ANKARA - Turkey on Friday vowed to cooperate with Iran on resolving the conflict in Syria, despite Tehran and Ankara so far taking opposing sides in a civil war that has lasted more than five years.

Iranian Foreign Minister Mohammad Javad Zarif met Foreign Minister Mevlut Cavusoglu and was later to be hosted by President Recep Tayyip Erdogan, in the most significant visit by a foreign dignitary to Turkey since last month’s failed coup.

Zarif’s visit came days after a key encounter between Russian President Vladimir Putin and Erdogan, who met face-to-face for the first time since Turkey downed a Russian plane over Syria last November, straining ties.

Tehran and Moscow are Syrian President Bashar al-Assad’s main allies in the civil war, putting them at loggerheads with Turkey, which insists Assad must leave for there to be peace in Syria. But Cavusoglu said: “We will closely cooperate on these issues (on Syria) after this meeting. There are issues we agree on, especially on Syrian territorial integrity.”

“On some issues, we have different views but we have never cut dialogue. We have emphasised from the outset the importance of the constructive role Iran plays for the a permanent solution in Syria,” he added.

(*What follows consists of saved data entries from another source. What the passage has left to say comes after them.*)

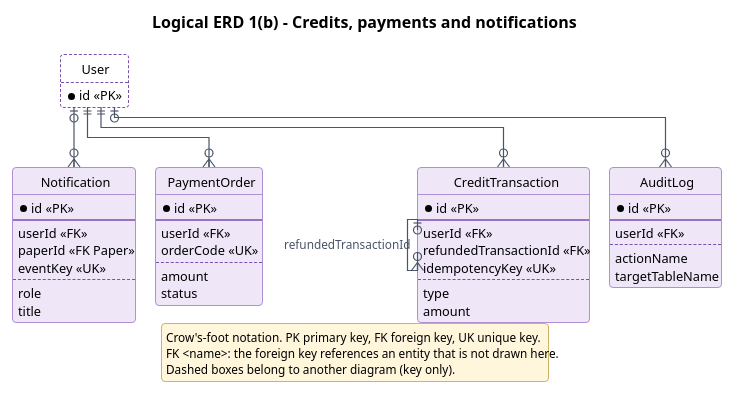
<!DOCTYPE html>
<html lang="en">
<head>
<meta charset="utf-8">
<title>Logical ERD 1(b)</title>
<style>
:root {
  --paper: #ffffff;
  --ink: #000000;
  --edge: #4a5568;
  --entity-fill: #efe6f8;
  --entity-border: #b08fd4;
  --rule: #9a72c4;
  --dash: #7b4fae;
  --note-fill: #fff6dc;
  --note-border: #cdb468;
}
* { box-sizing: border-box; margin: 0; padding: 0; }
html, body { width: 745px; height: 394px; overflow: hidden; background: var(--paper); }
.diagram {
  position: relative; width: 745px; height: 394px; overflow: hidden;
  color: var(--ink); font: 12.75px/17.5px "Noto Sans", "Open Sans", sans-serif;
  white-space: nowrap;
}
h1 {
  position: absolute; left: 152px; top: 11px;
  font-size: 16px; line-height: 22px; font-weight: 700;
}
.entity {
  position: absolute; top: 167px;
  background: var(--entity-fill); border: 1px solid var(--entity-border); border-radius: 4px;
}
.entity h2 {
  display: flex; justify-content: center; align-items: center;
  height: 27px; padding: 3px 0 0 3px;
  font-size: inherit; font-weight: 400; border-bottom: 1px solid var(--entity-border);
}
.key {
  display: flex; align-items: center; gap: 4px;
  height: 26px; padding: 3px 0 0 7px; border-bottom: 2px solid var(--rule);
}
.key::before {
  content: ""; flex: none; width: 7px; height: 7px; border-radius: 50%; background: var(--ink);
}
.entity ul { list-style: none; padding: 5px 0 2px 5px; }
.entity .references { padding-top: 3.5px; border-bottom: 1px dashed var(--dash); }
.notification { left: 12px; width: 124px; }
.payment-order { left: 155px; width: 108px; }
.payment-order h2 { padding-left: 5px; }
.credit-transaction { left: 417px; width: 173px; }
.credit-transaction h2 { padding-left: 6px; }
.audit-log { left: 609px; width: 113px; }
.external {
  left: 60px; top: 54px; width: 69px; height: 54px;
  background: var(--paper); border: 1px dashed var(--dash);
}
.external h2 { border-bottom: 1px dashed var(--dash); height: 28px; padding-left: 2px; }
.external .key { border: 0; height: 25px; padding-top: 1px; }
.edges { position: absolute; left: 0; top: 0; fill: none; stroke: var(--edge); stroke-width: 1.2; }
.edge-label {
  position: absolute; left: 284px; top: 236px;
  font-size: 11.8px; color: var(--edge);
}
.note {
  position: absolute; left: 161px; top: 323px; width: 388px; height: 59px;
  padding: 5px 0 0 4px; font-size: 11.8px; line-height: 16px;
  background: var(--note-fill); border: 1px solid var(--note-border); border-radius: 4px;
}
</style>
</head>
<body>
<main class="diagram">
  <h1>Logical ERD 1(b) - Credits, payments and notifications</h1>

  <section class="entity external">
    <h2>User</h2>
    <p class="key">id «PK»</p>
  </section>

  <section class="entity notification">
    <h2>Notification</h2>
    <p class="key">id «PK»</p>
    <ul class="references">
      <li>userId «FK»</li>
      <li>paperId «FK Paper»</li>
      <li>eventKey «UK»</li>
    </ul>
    <ul>
      <li>role</li>
      <li>title</li>
    </ul>
  </section>

  <section class="entity payment-order">
    <h2>PaymentOrder</h2>
    <p class="key">id «PK»</p>
    <ul class="references">
      <li>userId «FK»</li>
      <li>orderCode «UK»</li>
    </ul>
    <ul>
      <li>amount</li>
      <li>status</li>
    </ul>
  </section>

  <section class="entity credit-transaction">
    <h2>CreditTransaction</h2>
    <p class="key">id «PK»</p>
    <ul class="references">
      <li>userId «FK»</li>
      <li>refundedTransactionId «FK»</li>
      <li>idempotencyKey «UK»</li>
    </ul>
    <ul>
      <li>type</li>
      <li>amount</li>
    </ul>
  </section>

  <section class="entity audit-log">
    <h2>AuditLog</h2>
    <p class="key">id «PK»</p>
    <ul class="references">
      <li>userId «FK»</li>
    </ul>
    <ul>
      <li>actionName</li>
      <li>targetTableName</li>
    </ul>
  </section>

  <svg class="edges" width="745" height="394" viewBox="0 0 745 394" aria-hidden="true">
    <defs>
      <g id="zero-or-many">
        <circle cy="-14" r="4"/>
        <path d="M-6 0L0 -8L6 0M0 -8V0"/>
      </g>
      <g id="zero-or-one">
        <path d="M-4 4H4"/>
        <circle cy="11" r="4"/>
      </g>
      <path id="exactly-one" d="M-4 4H4M-4 7H4"/>
    </defs>
    <path d="M74 107V167"/>
    <path d="M87.5 107V137.5H209V167"/>
    <path d="M101 107V127.5H503.5V167"/>
    <path d="M114.5 107V117.5H665.5V167"/>
    <path d="M417.5 230V219.5H407.5V270.5H417.5V253"/>
    <use href="#zero-or-one" x="74" y="107"/>
    <use href="#exactly-one" x="87.5" y="107"/>
    <use href="#exactly-one" x="101" y="107"/>
    <use href="#zero-or-one" x="114.5" y="107"/>
    <use href="#zero-or-many" x="74" y="167"/>
    <use href="#zero-or-many" x="209" y="167"/>
    <use href="#zero-or-many" x="503.5" y="167"/>
    <use href="#zero-or-many" x="665.5" y="167"/>
    <use href="#zero-or-one" x="417.5" y="219"/>
    <use href="#zero-or-many" x="417.5" y="270.5"/>
  </svg>
  <p class="edge-label">refundedTransactionId</p>

  <aside class="note">
    <p>Crow's-foot notation. PK primary key, FK foreign key, UK unique key.</p>
    <p>FK &lt;name&gt;: the foreign key references an entity that is not drawn here.</p>
    <p>Dashed boxes belong to another diagram (key only).</p>
  </aside>
</main>
</body>
</html>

Analysts have speculated Moscow and Tehran may be looking for more harmony with Turkey on Syria following Erdogan’s trip to Russia.

Zarif said both Iran and Turkey wanted to see the Syrian people decide the fate of their own country. Both countries “wanted to protect the territorial integrity of Syria and that Syrian people must determine their own future”, he said.

Zarif also expressed satisfaction over the re-warming of ties between Russia and Turkey.

Despite tensions over Syria, Iran and Russia were among the first countries to give unequivocal support to Erdogan on the night of the coup. The timing of Zarif’s visit has pleased Ankara, which has hit out at the lack of Western leaders coming to Turkey since the failed coup.

Cavusoglu said Zarif was a foreign minister with whom he spoke to most frequently on the night of the coup, adding they may have talked “four or five times”. Ankara has in the past months worked to maintain a careful balance in relations with Tehran despite the dispute over Syria and Turkey’s increasingly close alliance with Iran’s regional foe Saudi Arabia.